As already mentioned, the colour spectrum seen by the human eye is quite limited compared to the spectrum seen by a CCD camera. Especially, in the near infrared region of the spectrum the difference in sensitivity is significant.

This is important to know since many light sources, including the sun, emit infrared light. A CCD colour camera in daylight without an IR-cut filter will therefore see a significant amount of infrared light resulting in strange colours. This is particularly noticeable with natural green colours. If a camera without an IR filter is used in an indoor environment then generally the colour reproduction would be reasonably OK. If the same camera is then fitted outside in bright daylight then there is a marked difference in colour reproduction. Browns and reds are relatively unchanged but green and in particular natural green e.g. grass and leaves can appear almost as a silver colour. The resolution is still there but the colour is washed out or different to that expected.

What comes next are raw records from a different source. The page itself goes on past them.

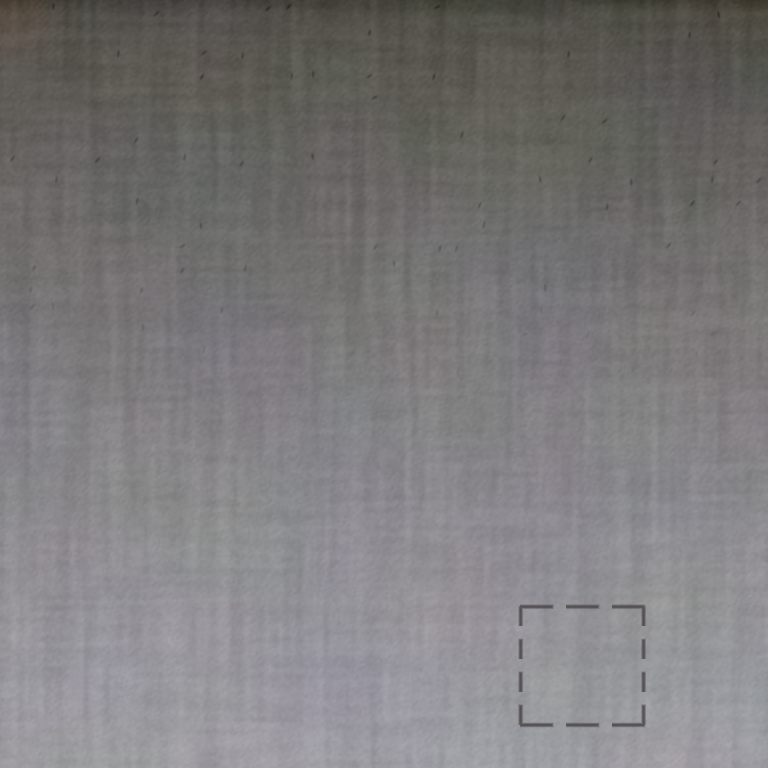
Give the GLSL for this texture, as a WebGL 1 fragment shader.

```glsl
precision highp float;
// Grey woven cloth, shaded dark at the top, with a small dashed square.
uniform vec2 u_resolution;

float hash(vec2 p) {
  return fract(sin(dot(p, vec2(127.1, 311.7))) * 43758.5453);
}

float noise(vec2 p) {
  vec2 i = floor(p), f = fract(p);
  f = f * f * (3.0 - 2.0 * f);
  return mix(mix(hash(i), hash(i + vec2(1.0, 0.0)), f.x),
             mix(hash(i + vec2(0.0, 1.0)), hash(i + 1.0), f.x), f.y);
}

// Noise centred on zero
float ripple(vec2 p) {
  return noise(p) - 0.5;
}

// Threads in both directions, with a fine slanted grain
float weave(vec2 uv) {
  vec2 bent = uv + 0.004 * vec2(ripple(uv * 9.0), ripple(uv * 9.0 + 40.0));
  float upright = ripple(bent * vec2(115.0, 11.0)) + 0.6 * ripple(bent * vec2(62.0, 5.0) + 17.0);
  float level = ripple(bent * vec2(14.0, 125.0) + 31.0) + 0.5 * ripple(bent * vec2(6.0, 60.0) + 53.0);
  vec2 slant = vec2(uv.x + uv.y, uv.y - uv.x);
  float grain = ripple(slant * vec2(130.0, 210.0) + 71.0) + 0.6 * ripple(uv * 290.0 + 97.0);
  return 0.042 * upright + 0.028 * level + 0.032 * grain;
}

// Sparse short dark fibres, one at most in each cell
float flecks(vec2 uv) {
  vec2 cell = floor(uv * 36.0);
  vec2 spot = 0.3 + 0.4 * vec2(hash(cell + 3.0), hash(cell + 7.0));
  vec2 d = fract(uv * 36.0) - spot;
  float angle = 0.5 + 1.3 * hash(cell + 11.0);
  vec2 along = vec2(cos(angle), sin(angle));
  float r = length(vec2(dot(d, along) / 0.2, dot(d, vec2(-along.y, along.x)) / 0.08));
  return step(0.9, hash(cell + 19.0)) * (1.0 - smoothstep(0.2, 1.3, r));
}

// Ink of the two opposite sides lying at y = -half and y = +half
float dashedSides(vec2 p, vec2 halfSize, float count) {
  float gap = 0.017;
  float period = (2.0 * halfSize.x + gap) / count;
  float dash = 0.5 * (period - gap);
  float s = abs(mod(p.x + halfSize.x, period) - dash) - dash;
  s = max(s, abs(p.x) - halfSize.x);
  float across = abs(abs(p.y) - halfSize.y) - 0.0019;
  return 1.0 - smoothstep(-0.0015, 0.0022, max(s, across));
}

void main() {
  vec2 uv = gl_FragCoord.xy / u_resolution;

  // Light falling off towards the top
  float t = 1.0 - uv.y + 0.03 * ripple(uv * 3.0) + 0.03 * (0.5 - uv.x) * uv.y;
  vec3 color = vec3(0.31, 0.305, 0.27) + vec3(0.45, 0.44, 0.57) * t
             - vec3(0.14, 0.125, 0.2) * t * t;
  color -= 0.06 * smoothstep(0.975, 1.005, uv.y);

  // Faint colour blotches, warmer in the upper left corner
  color += vec3(0.014, -0.012, 0.012) * ripple(uv * 11.0 + 5.0);
  color += vec3(-0.006, 0.0, 0.022) * ripple(uv * vec2(7.0, 9.0) + 23.0);
  color += vec3(0.03, -0.01, -0.01) * (1.0 - smoothstep(0.0, 0.12, length(uv - vec2(0.0, 1.0))));

  color += weave(uv);
  color -= 0.09 * flecks(uv) * smoothstep(0.4, 0.75, uv.y);

  // Dashed square
  vec2 p = uv - vec2(0.758, 0.133);
  float ink = max(dashedSides(p, vec2(0.081, 0.077), 3.0),
                  dashedSides(p.yx, vec2(0.077, 0.08), 4.0));
  color = mix(color, vec3(0.29, 0.27, 0.28), 0.85 * ink);

  gl_FragColor = vec4(color, 1.0);
}
```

The IR response of a camera for night vision would be badly affected if the IR Cut filter were left in place during low light conditions too. How can a camera be IR sensitive if it has an IR cut filter in the way to block it?

Consequently in order to get the best of both day and night vision with a single camera, mechanical IR cut filters can be automatically switched in and out of the cameras view to allow accurate colour reproduction during the day plus good low light IR response during darkness. This switching is usually accomplished by a light sensor system within the camera.

A mechanical IR cut filter does add to the cost of the camera, so often cameras are used without the filter and are perfectly ok to use in many areas for day night modes, e.g. as internal cameras, or external cameras where the colour reproduction accuracy is not as important as it is to have a good overall picture with good night time performance.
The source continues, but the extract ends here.